Food criticism is a field in the sense that there are a lot of people practicing it, pro and am, but it differs from other areas of criticism in that it is lacking in a long tradition of academic scholarship. The notion of a food writing collegiate course has only emerged in the past few years, and nobody's offering a degree program for it. That's pretty different from art, music, and film criticism, to name three.

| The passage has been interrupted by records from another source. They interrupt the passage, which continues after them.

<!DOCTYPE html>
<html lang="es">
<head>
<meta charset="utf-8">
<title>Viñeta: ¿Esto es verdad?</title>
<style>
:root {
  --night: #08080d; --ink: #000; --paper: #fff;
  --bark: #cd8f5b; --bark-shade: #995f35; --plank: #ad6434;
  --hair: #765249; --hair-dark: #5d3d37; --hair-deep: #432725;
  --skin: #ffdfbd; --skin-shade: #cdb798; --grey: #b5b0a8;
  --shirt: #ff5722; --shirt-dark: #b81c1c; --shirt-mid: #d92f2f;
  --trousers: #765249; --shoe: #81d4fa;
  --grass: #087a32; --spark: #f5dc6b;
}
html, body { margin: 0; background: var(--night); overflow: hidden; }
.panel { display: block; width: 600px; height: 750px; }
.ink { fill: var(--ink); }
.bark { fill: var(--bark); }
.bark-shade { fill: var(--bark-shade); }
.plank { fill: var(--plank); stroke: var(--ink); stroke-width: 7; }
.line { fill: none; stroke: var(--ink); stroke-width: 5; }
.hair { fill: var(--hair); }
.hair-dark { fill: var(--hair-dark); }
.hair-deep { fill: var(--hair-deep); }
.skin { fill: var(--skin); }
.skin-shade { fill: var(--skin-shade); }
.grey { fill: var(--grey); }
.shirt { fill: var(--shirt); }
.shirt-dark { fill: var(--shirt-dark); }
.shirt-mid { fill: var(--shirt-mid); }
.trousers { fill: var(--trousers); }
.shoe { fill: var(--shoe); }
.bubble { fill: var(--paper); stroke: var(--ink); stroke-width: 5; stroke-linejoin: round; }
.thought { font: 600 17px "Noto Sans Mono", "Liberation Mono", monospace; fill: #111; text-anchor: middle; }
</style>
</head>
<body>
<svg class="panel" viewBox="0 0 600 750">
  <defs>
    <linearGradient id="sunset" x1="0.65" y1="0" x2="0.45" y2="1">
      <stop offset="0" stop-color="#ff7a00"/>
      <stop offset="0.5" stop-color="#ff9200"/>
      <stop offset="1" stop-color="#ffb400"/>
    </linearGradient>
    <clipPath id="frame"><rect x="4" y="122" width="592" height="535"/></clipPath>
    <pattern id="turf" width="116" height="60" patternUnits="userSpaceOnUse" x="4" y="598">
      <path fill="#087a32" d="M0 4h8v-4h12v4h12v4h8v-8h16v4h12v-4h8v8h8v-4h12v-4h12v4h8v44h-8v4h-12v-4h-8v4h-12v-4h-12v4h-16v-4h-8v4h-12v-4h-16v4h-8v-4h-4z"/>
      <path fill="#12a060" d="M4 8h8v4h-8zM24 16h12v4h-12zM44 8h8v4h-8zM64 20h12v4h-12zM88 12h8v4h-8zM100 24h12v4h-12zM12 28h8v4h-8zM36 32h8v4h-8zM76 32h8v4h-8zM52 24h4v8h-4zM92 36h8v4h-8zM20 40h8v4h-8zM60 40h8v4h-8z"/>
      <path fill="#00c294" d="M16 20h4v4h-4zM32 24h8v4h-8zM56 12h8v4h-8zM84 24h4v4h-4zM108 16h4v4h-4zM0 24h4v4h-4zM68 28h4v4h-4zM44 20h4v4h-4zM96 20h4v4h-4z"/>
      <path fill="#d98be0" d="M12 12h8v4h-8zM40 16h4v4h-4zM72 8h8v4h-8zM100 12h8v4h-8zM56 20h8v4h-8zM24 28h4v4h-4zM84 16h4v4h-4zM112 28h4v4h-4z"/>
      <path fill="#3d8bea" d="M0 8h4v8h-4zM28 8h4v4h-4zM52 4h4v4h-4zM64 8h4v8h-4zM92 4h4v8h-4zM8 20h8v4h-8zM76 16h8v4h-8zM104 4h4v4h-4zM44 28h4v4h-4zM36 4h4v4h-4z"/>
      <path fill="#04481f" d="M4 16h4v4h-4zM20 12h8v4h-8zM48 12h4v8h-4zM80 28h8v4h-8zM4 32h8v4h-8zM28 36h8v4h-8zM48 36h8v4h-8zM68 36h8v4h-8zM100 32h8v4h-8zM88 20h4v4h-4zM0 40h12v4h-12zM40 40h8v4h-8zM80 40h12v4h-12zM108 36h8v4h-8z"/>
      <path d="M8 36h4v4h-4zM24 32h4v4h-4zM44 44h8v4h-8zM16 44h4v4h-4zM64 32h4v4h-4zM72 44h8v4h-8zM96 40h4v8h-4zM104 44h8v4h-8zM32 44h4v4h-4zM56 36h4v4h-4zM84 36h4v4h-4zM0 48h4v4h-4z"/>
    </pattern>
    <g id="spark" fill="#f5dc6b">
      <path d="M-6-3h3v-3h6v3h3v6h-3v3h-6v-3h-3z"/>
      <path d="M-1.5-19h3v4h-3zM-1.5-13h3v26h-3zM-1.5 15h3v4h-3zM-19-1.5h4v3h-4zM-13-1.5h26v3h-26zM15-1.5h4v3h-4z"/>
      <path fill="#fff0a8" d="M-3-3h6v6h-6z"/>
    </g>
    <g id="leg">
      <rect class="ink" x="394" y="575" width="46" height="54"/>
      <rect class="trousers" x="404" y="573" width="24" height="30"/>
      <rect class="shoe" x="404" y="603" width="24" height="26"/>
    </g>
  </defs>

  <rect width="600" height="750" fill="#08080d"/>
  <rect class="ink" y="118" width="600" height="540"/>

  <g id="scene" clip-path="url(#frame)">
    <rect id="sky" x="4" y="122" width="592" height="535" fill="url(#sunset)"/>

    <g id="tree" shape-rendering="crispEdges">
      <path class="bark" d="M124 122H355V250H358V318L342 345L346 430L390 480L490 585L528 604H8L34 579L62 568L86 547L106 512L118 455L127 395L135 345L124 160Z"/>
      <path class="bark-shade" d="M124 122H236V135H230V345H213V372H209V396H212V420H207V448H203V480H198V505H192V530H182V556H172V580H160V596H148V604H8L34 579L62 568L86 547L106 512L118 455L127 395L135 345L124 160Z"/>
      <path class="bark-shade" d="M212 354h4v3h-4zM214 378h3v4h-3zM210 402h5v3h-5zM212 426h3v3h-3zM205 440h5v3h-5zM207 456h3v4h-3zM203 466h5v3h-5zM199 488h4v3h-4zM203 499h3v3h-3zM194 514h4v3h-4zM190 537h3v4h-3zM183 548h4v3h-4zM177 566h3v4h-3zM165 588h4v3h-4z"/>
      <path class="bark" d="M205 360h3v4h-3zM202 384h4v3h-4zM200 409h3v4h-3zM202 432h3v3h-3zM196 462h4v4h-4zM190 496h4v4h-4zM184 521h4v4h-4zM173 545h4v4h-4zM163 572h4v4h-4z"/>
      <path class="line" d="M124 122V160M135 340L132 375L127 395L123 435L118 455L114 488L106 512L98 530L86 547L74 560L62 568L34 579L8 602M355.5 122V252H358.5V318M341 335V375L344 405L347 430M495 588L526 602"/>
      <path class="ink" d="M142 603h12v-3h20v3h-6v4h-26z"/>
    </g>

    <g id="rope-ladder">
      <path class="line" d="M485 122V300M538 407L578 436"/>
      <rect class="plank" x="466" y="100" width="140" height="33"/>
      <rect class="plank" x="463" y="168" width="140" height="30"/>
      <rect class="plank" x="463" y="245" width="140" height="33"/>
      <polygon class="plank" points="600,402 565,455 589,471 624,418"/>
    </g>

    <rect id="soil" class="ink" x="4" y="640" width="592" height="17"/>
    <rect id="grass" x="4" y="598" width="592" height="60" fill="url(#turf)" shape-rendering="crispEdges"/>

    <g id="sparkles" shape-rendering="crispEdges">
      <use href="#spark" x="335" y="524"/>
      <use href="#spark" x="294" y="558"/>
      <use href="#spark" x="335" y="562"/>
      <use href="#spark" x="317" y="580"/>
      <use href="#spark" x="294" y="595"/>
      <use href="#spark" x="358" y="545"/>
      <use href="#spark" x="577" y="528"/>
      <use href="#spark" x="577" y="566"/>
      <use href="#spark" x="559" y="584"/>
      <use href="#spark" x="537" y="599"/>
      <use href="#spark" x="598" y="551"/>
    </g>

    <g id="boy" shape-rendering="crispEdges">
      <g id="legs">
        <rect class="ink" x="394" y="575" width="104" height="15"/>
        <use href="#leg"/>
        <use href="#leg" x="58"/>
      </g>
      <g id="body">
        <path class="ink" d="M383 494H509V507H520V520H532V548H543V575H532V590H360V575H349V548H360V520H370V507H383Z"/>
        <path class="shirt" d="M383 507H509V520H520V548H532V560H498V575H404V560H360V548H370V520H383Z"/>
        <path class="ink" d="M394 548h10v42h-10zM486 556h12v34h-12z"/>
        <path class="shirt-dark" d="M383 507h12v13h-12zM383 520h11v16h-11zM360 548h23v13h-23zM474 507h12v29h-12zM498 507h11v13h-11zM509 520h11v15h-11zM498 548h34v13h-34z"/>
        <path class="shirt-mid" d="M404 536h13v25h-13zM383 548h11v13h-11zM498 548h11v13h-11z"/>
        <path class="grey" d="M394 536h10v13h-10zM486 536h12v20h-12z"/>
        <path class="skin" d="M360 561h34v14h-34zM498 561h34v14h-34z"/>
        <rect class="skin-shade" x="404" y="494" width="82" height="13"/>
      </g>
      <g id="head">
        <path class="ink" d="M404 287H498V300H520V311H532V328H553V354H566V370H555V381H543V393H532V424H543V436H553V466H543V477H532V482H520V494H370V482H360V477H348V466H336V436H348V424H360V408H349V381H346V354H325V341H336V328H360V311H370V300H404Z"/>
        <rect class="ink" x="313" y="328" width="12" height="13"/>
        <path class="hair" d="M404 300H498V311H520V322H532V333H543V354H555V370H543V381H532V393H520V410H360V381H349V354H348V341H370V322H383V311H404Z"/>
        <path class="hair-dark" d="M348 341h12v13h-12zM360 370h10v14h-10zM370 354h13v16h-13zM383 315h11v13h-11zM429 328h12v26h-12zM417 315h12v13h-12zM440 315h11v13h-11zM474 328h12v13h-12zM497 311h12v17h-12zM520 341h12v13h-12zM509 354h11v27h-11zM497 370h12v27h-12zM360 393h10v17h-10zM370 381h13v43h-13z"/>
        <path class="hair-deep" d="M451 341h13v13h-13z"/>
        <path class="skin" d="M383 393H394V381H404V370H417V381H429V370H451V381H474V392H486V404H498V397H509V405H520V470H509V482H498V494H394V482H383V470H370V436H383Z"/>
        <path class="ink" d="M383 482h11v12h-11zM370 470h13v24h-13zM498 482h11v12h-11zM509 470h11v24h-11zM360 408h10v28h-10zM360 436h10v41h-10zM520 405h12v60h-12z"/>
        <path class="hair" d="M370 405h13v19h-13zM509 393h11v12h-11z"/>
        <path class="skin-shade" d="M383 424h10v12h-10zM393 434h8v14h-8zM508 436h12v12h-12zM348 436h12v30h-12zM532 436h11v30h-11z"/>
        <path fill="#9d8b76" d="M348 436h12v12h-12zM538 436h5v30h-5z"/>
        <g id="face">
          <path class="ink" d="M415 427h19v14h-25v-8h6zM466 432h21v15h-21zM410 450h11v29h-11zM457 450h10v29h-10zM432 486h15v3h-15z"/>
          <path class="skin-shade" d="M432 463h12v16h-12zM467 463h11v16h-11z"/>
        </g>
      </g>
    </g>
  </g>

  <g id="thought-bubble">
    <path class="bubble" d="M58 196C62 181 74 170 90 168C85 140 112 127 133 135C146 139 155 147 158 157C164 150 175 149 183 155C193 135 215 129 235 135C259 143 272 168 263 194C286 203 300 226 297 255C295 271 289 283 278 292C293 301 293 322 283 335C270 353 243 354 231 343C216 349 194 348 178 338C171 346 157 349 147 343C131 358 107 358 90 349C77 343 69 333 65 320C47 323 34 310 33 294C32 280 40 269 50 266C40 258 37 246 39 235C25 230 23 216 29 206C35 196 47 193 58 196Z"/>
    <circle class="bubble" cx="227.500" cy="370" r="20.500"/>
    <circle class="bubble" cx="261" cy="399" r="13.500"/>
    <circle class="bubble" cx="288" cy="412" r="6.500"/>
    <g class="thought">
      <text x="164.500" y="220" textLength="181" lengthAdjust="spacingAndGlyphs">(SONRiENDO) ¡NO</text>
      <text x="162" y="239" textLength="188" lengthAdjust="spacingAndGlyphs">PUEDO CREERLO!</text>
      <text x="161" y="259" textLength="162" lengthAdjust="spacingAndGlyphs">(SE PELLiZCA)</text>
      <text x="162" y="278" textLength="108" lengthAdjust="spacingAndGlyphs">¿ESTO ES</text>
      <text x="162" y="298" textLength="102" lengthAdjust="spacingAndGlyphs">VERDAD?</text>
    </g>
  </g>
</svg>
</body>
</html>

That said, good food criticism is more than just expressing personal preferences, I think. I favor critics who are persuasive, well-informed, factually accurate, and compelling writers. After that, it's mostly about trust in their freedom from unfair biases and a sense of shared sensibilities, the feeling that we tend to like and dislike the same sorts of places. That last part eliminates anonymous reviewers, since you can't figure out where a person is coming from if you don't have a body of their work to read.